Although women in developing countries represent over 60% of farmers they account for less then 20% of landowners globally and less then 10% in many LDCs. The disconnect between the rural woman's need for and ability to access resources forms the crux of the ongoing food security crisis faced by rural women and their families, both in times of war and peace. Stressing the link between food insecurity and the under representation of women at the policy and decision making level, panelists highlighted the gap between legal policy and practice regarding gender equality. Here, it was stipulated that without gender equality and with it, better access to land, education and training, health services and productive resources, food insecurity will continue to paralyse growth in developing nations.
For societies emerging from or experiencing ongoing conflict food security remains a key issue.

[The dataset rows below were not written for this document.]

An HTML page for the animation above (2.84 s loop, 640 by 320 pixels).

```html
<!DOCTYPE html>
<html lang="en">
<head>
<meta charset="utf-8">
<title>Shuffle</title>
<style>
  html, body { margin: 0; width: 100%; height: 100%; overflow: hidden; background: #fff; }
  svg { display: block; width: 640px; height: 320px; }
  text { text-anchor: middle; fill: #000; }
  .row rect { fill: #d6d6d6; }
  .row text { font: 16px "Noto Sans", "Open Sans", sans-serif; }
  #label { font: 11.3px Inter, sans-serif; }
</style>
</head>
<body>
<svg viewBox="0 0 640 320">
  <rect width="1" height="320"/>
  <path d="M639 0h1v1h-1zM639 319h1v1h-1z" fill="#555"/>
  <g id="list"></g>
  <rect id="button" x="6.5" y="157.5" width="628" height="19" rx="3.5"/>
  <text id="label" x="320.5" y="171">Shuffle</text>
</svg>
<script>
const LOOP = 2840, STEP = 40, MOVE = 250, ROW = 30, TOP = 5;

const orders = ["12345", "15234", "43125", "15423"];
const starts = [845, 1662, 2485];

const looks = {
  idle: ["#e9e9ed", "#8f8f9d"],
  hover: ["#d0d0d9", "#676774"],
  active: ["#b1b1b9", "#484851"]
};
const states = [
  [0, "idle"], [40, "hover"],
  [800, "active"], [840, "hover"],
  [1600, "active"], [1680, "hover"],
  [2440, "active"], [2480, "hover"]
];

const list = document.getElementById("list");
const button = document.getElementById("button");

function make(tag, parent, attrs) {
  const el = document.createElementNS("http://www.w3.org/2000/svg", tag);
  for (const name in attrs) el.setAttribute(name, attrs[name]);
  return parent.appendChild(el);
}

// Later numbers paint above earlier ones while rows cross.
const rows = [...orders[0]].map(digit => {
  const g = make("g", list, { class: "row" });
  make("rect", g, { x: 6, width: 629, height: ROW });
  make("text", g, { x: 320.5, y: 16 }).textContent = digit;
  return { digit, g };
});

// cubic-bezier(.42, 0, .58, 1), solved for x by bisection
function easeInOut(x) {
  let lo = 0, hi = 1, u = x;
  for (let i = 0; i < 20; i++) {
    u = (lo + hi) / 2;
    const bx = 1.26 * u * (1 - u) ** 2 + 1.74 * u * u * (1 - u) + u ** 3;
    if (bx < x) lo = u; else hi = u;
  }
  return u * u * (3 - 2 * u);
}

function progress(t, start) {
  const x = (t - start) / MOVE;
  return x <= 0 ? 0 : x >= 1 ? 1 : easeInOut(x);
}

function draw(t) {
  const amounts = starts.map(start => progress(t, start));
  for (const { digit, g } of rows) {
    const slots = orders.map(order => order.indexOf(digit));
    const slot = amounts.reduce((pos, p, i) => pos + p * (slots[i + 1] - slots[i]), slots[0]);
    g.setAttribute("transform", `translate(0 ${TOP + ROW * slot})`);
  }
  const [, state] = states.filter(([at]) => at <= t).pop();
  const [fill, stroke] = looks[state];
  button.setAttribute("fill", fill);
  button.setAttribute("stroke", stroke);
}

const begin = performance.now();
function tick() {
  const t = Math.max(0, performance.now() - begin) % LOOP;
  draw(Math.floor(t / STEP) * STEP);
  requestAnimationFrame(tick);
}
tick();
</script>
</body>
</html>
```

Women must be present at all stages of mediation and peace negotiation to ensure their full and equal access to resources and opportunities in the reconstruction phase, as, if ignored, women, especially those widowed by the war, will continue to struggle to provide for their families, leading to stagnant growth. Accordingly, the implementation of gender responsive budgeting is essential, as is the need for government to employ strategies aimed at understanding the particular affects of conflict on rural women, something which can be promoted through the accumulation of sex disaggregated data.

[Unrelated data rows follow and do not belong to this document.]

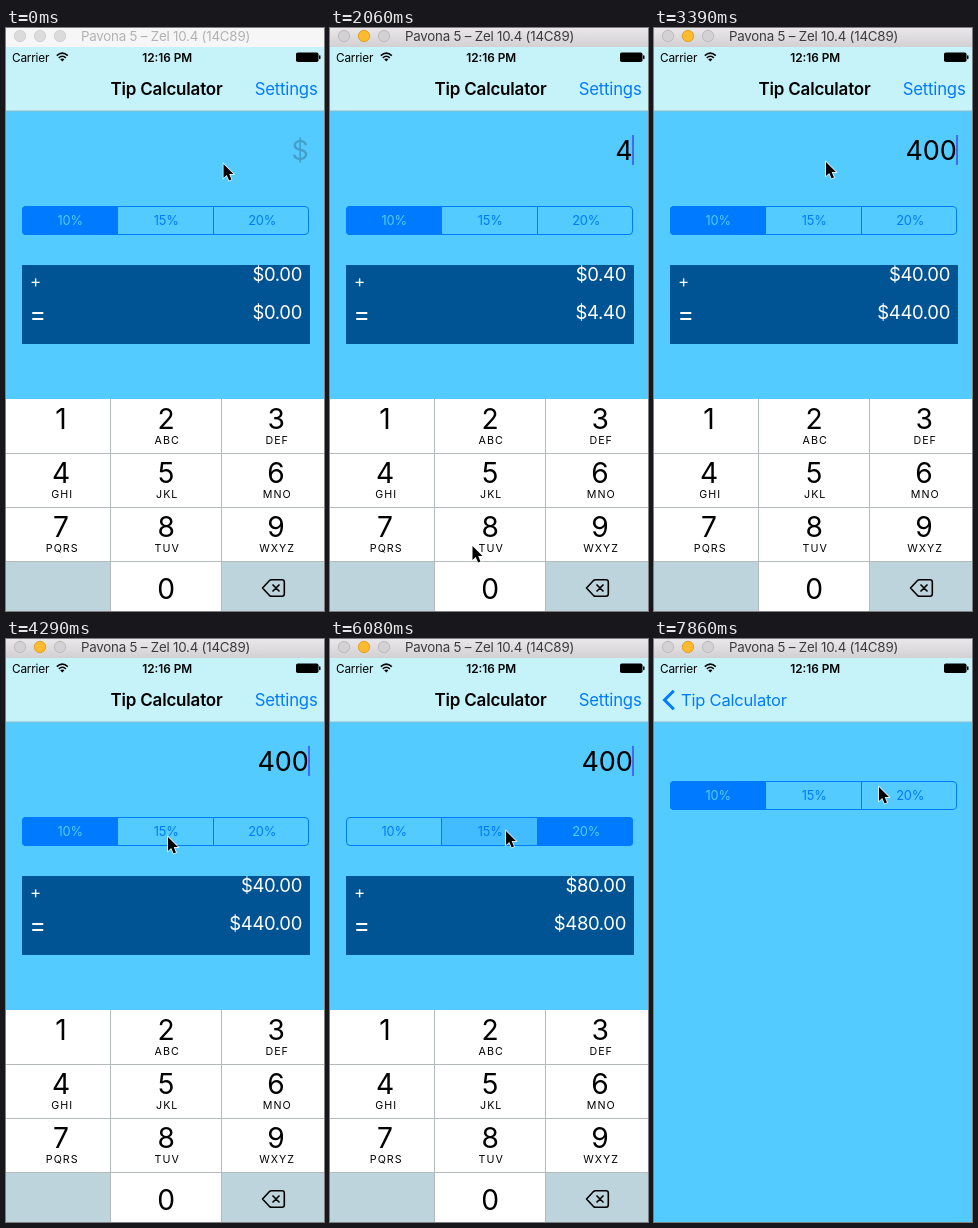
Write an HTML page that moves like this. It is 318x583 px and loops after 8000 ms.

```html
<!DOCTYPE html>
<html lang="en">
<head>
<meta charset="utf-8">
<title>Tip Calculator</title>
<style>
html, body { margin: 0; width: 100%; height: 100%; overflow: hidden; }
svg { display: block; width: 318px; height: 583px; background: #54cbff; }
text { font-family: Inter, Roboto, sans-serif; white-space: pre; }
</style>
</head>
<body>
<svg id="stage" viewBox="0 0 318 583"></svg>
<script>
const BLUE = '#007aff', SKY = '#54cbff', GREY = '#bdd4dc';

const text = (str, x, y, size, { id, anchor = 'middle', weight = 400, fill = '#000', gap = -.2 } = {}) =>
  `<text ${id ? `id="${id}"` : ''} x="${x}" y="${y}" font-size="${size}" font-weight="${weight}" fill="${fill}"
    text-anchor="${anchor}" letter-spacing="${gap}">${str}</text>`;
const rect = (x, y, w, h, fill, more = '') =>
  `<rect x="${x}" y="${y}" width="${w}" height="${h}" fill="${fill}" ${more}/>`;
const line = (d, stroke, width = 1, more = '') =>
  `<path d="${d}" fill="none" stroke="${stroke}" stroke-width="${width}" ${more}/>`;
const three = make => [0, 1, 2].map(make).join('');

const segments = name =>
  `<g clip-path="url(#pill)">${three(i => rect(16 + 96 * i, 178, 96, 29, BLUE, `id="${name}${i}"`))}</g>` +
  rect(16.5, 178.5, 286, 28, 'none', `rx="3.5" stroke="${BLUE}"`) +
  line('M111.5 178V207M207.5 178V207', BLUE) +
  three(i => text(10 + 5 * i + '%', 64.2 + 96 * i, 197, 12.8, { id: `${name}Label${i}`, fill: BLUE }));

function keypad() {
  const letters = ['', 'ABC', 'DEF', 'GHI', 'JKL', 'MNO', 'PQRS', 'TUV', 'WXYZ'];
  const keys = letters.map((word, i) => {
    const x = 55 + 107.5 * (i % 3) - (i % 3 === 1 ? 2.5 : 0), y = 400.5 + 54 * Math.floor(i / 3);
    return text(i + 1, x, y, 28.2) + text(word, x + 1.2, y + 15.7, 10.7, { gap: 1 });
  });
  return rect(0, 371, 318, 212, '#fff') + rect(0, 533, 105, 50, GREY) + rect(216, 533, 102, 50, GREY) +
    rect(0, 426, 105, 53, GREY, 'id="key4"') + rect(105, 533, 111, 50, GREY, 'id="key0"') +
    keys.join('') + text('0', 160, 570.5, 28.2) +
    line('M0 425.5H318M0 479.5H318M0 533.5H318M104.5 371V583M215.5 371V583', '#b4b9bc') +
    line('M256.5 560L263.5 552.5Q264.5 551.8 265.5 551.8H276Q278.3 551.8 278.3 554V566Q278.3 568.2 276 568.2H265.5Q264.5 568.2 263.5 567.5Z' +
      'M266.5 556.5L273.5 563.5M273.5 556.5L266.5 563.5', '#000', 1.6, 'stroke-linejoin="round"');
}

const white = { fill: '#fff' }, amount = { fill: '#fff', anchor: 'end', gap: -.35 };
const stage = document.getElementById('stage');
stage.innerHTML = `
<defs>
  <clipPath id="pill"><rect x="16" y="178" width="287" height="29" rx="4"/></clipPath>
  <linearGradient id="chrome" x2="0" y2="1"><stop stop-color="#e9e7e9"/><stop offset="1" stop-color="#d2d0d2"/></linearGradient>
</defs>
<g id="main">
  ${text('$', 302.5, 131.5, 27, { id: 'value', anchor: 'end' })}
  ${rect(302, 107, 2, 30, '#426bf2', 'id="caret"')}
  ${segments('rate')}
  ${rect(16, 237, 288, 79, '#005493')}
  ${text('+', 29.5, 258.5, 17, white)}${text('=', 31.7, 295, 25, white)}
  ${text('', 296, 253, 18.5, { ...amount, id: 'tip' })}${text('', 296, 291, 18.5, { ...amount, id: 'total' })}
</g>
<g id="pad">${keypad()}</g>
<g id="prefs">${rect(0, 83, 318, 500, SKY)}<g transform="translate(0 -36)">${segments('pref')}</g></g>
${rect(0, 18, 318, 65, '#c6f3f9')}${rect(0, 82.5, 318, 1, '#8dbccb')}
${text('Tip Calculator', 160.5, 67, 17, { id: 'heading', weight: 600 })}
${text('Settings', 311.5, 67, 16.7, { id: 'settings', anchor: 'end', fill: BLUE })}
<g id="back">
  ${line('M19.8 51.8L10.5 61L19.8 70.2', BLUE, 3)}
  ${text('Tip Calculator', 27, 67, 16.5, { anchor: 'start', fill: BLUE })}
</g>
${text('Carrier', 6, 33.5, 11.8, { anchor: 'start' })}
${line('M50.8 27.6Q56.3 22.6 61.8 27.6M52.8 29.8Q56.3 26.7 59.8 29.8', '#000', 1.6)}
<path d="M54.2 31.3Q56.3 29.6 58.4 31.3L56.3 33.6Z"/>
${text('12:16 PM', 161.2, 33.5, 11.8, { weight: 600, gap: 0 })}
${rect(290, 24.5, 22.5, 9.5, '#000', 'rx="1.8"')}${rect(313, 27.3, 1.5, 4, '#000', 'rx=".7"')}
${rect(0, 0, 318, 19, '#f6f6f6', 'id="bar"')}
${three(i => `<circle id="dot${i}" cx="${14 + 20 * i}" cy="8" r="5.7"/>`)}
${text('Pavona 5 – Zel 10.4 (14C89)', 159.5, 13, 13.3, { id: 'caption' })}
<path id="cursor" d="M0 0V14L3.2 11L5.6 16.5L8 15.4L5.7 10.1H10Z" stroke="#fff" stroke-width="1.4" paint-order="stroke"/>`;

const el = {};
stage.querySelectorAll('[id]').forEach(node => el[node.id] = node);

// Time runs in ticks, as in a screen recording of about seven pictures a second.
const LOOP = 8000, TICK = 148.2, LEAD = 19;
const ACTIVE = 12, SETTINGS = 48, PUSH = 49.8;
const taps = [[ACTIVE, '4'], [16, '0'], [19, '0']];   // tick, key
const picks = [[31, 1], [35, 2], [41, 1]];            // tick, segment
const glides = [                                      // leave, arrive, x, y
  [0, 0, 217.5, 136], [0, 1, 206, 193], [1, 3, 292, 96], [4, 7, 77.5, 409],
  [7, 11, 59, 463], [12, 14, 142.5, 518], [14, 16, 151, 554], [20, 23, 172, 134],
  [25, 29, 162, 198], [32, 34, 246, 201], [36, 39, 176, 192], [43, 46, 290, 57], [50, 53, 225, 148],
];

const clamp = u => Math.min(1, Math.max(0, u));
const smooth = u => u * u * (3 - 2 * u);
const easeOut = u => 1 - (1 - u) ** 2;
const money = n => '$' + n.toFixed(2);
const set = (id, attrs) => Object.entries(attrs).forEach(([k, v]) => el[id].setAttribute(k, v));
const move = (id, x, y = 0) => set(id, { transform: `translate(${x} ${y})` });

// A press shows for one tick and takes effect on the next.
const done = (events, n) => events.filter(e => e[0] < n).map(e => e[1]);
const held = (events, n) => events.find(e => e[0] === n)?.[1];

function pointer(n) {
  let [, , x, y] = glides[0];
  for (const [leave, arrive, toX, toY] of glides.slice(1)) {
    const u = smooth(clamp((n - leave) / (arrive - leave)));
    x += (toX - x) * u;
    y += (toY - y) * u;
  }
  return [x, y];
}

function showRate(name, chosen, pressed) {
  for (let i = 0; i < 3; i++) {
    set(name + i, { opacity: i === chosen ? 1 : i === pressed ? .2 : 0 });
    set(`${name}Label${i}`, { fill: i === chosen ? SKY : BLUE });
  }
}

function showBill(n) {
  const value = done(taps, n).join(''), rate = done(picks, n).pop() ?? 0;
  const bill = Number(value), tip = bill * (10 + 5 * rate) / 100;
  el.value.textContent = value || '$';
  set('value', { fill: value ? '#000' : '#439fc9' });
  el.tip.textContent = money(tip);
  el.total.textContent = money(bill + tip);
  set('caret', { opacity: value && (n + 13) % 6.66 < 3.2 ? 1 : 0 });
  showRate('rate', rate, held(picks, n));
  for (const key of '40') set('key' + key, { opacity: held(taps, n) === key ? 1 : 0 });
}

function showPush(n) {
  const push = easeOut(clamp((n - PUSH) / 2.5));
  const dim = n >= SETTINGS && n < PUSH ? .2 : 1;
  move('main', -95 * push);
  move('pad', -318 * push);
  move('prefs', 318 * (1 - push));
  move('heading', -80 * push);
  move('back', 80 * (1 - push));
  set('heading', { opacity: 1 - push });
  set('back', { opacity: push });
  set('settings', { opacity: (1 - push) * dim });
}

function showWindow(active) {
  set('bar', { fill: active ? 'url(#chrome)' : '#f6f6f6' });
  set('caption', { fill: active ? '#3c3c3c' : '#b2b2b2' });
  for (let i = 0; i < 3; i++) {
    const [fill, stroke] = !active ? ['#dcdcdc', '#d2d2d2'] : i === 1 ? ['#fdbc2f', '#e0a028'] : ['#d3d1d3', '#bdbbbd'];
    set('dot' + i, { fill, stroke });
  }
}

const start = performance.now();
function loop() {
  const n = Math.floor(((performance.now() - start) % LOOP + LEAD) / TICK);
  showWindow(n >= ACTIVE);
  showBill(n);
  showPush(n);
  move('cursor', ...pointer(n));
  requestAnimationFrame(loop);
}
showRate('pref', 0);
loop();
</script>
</body>
</html>
```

A change in attitude towards women and their role is needed to produce the right conditions for empowerment and consequently food security. Society must start to see women as monetary contributors and facilitate their access to productive and legal resources. If women are allowed to shape policy we will see a positive change in the way resources are allocated and therefore in outcomes for food security and development.
One key challenge to achieving food security in Pakistan is the focus on border security as representing the only security challenge. This militarized definition of security cannot take into account the daily human security challenges facing the population, something reflected by the alarming rate of malnutrition in rural Pakistan. According to Sameena Nazir one way her organization is promoting food security in Pakistan is by organizing education and training days for women on legal and human rights. In addition, WILPF Pakistan continues to lobby the Pakistani Government to prioritise issues of gender and human security as a means to achieving national security.
Finally the panel emphasized that food and peace security are not mutually exclusive and that rural women can be catalysts for peace and food security in their communities if only government and civil society institutions commit to adequately supporting their needs.
Moderator: Elizabeth Cafferty, Refugee Women's Network
Dr. Eve Crowley - FAO Gender
Sharon Bhagwan Rolls - FemLINK Pacific
Sameena Nazir - PODA and WILPF Pakistan
Catherine Gatundu - ActionAid International
Alina Diaz - Rural Development Network
Lois A Herman - WUNRN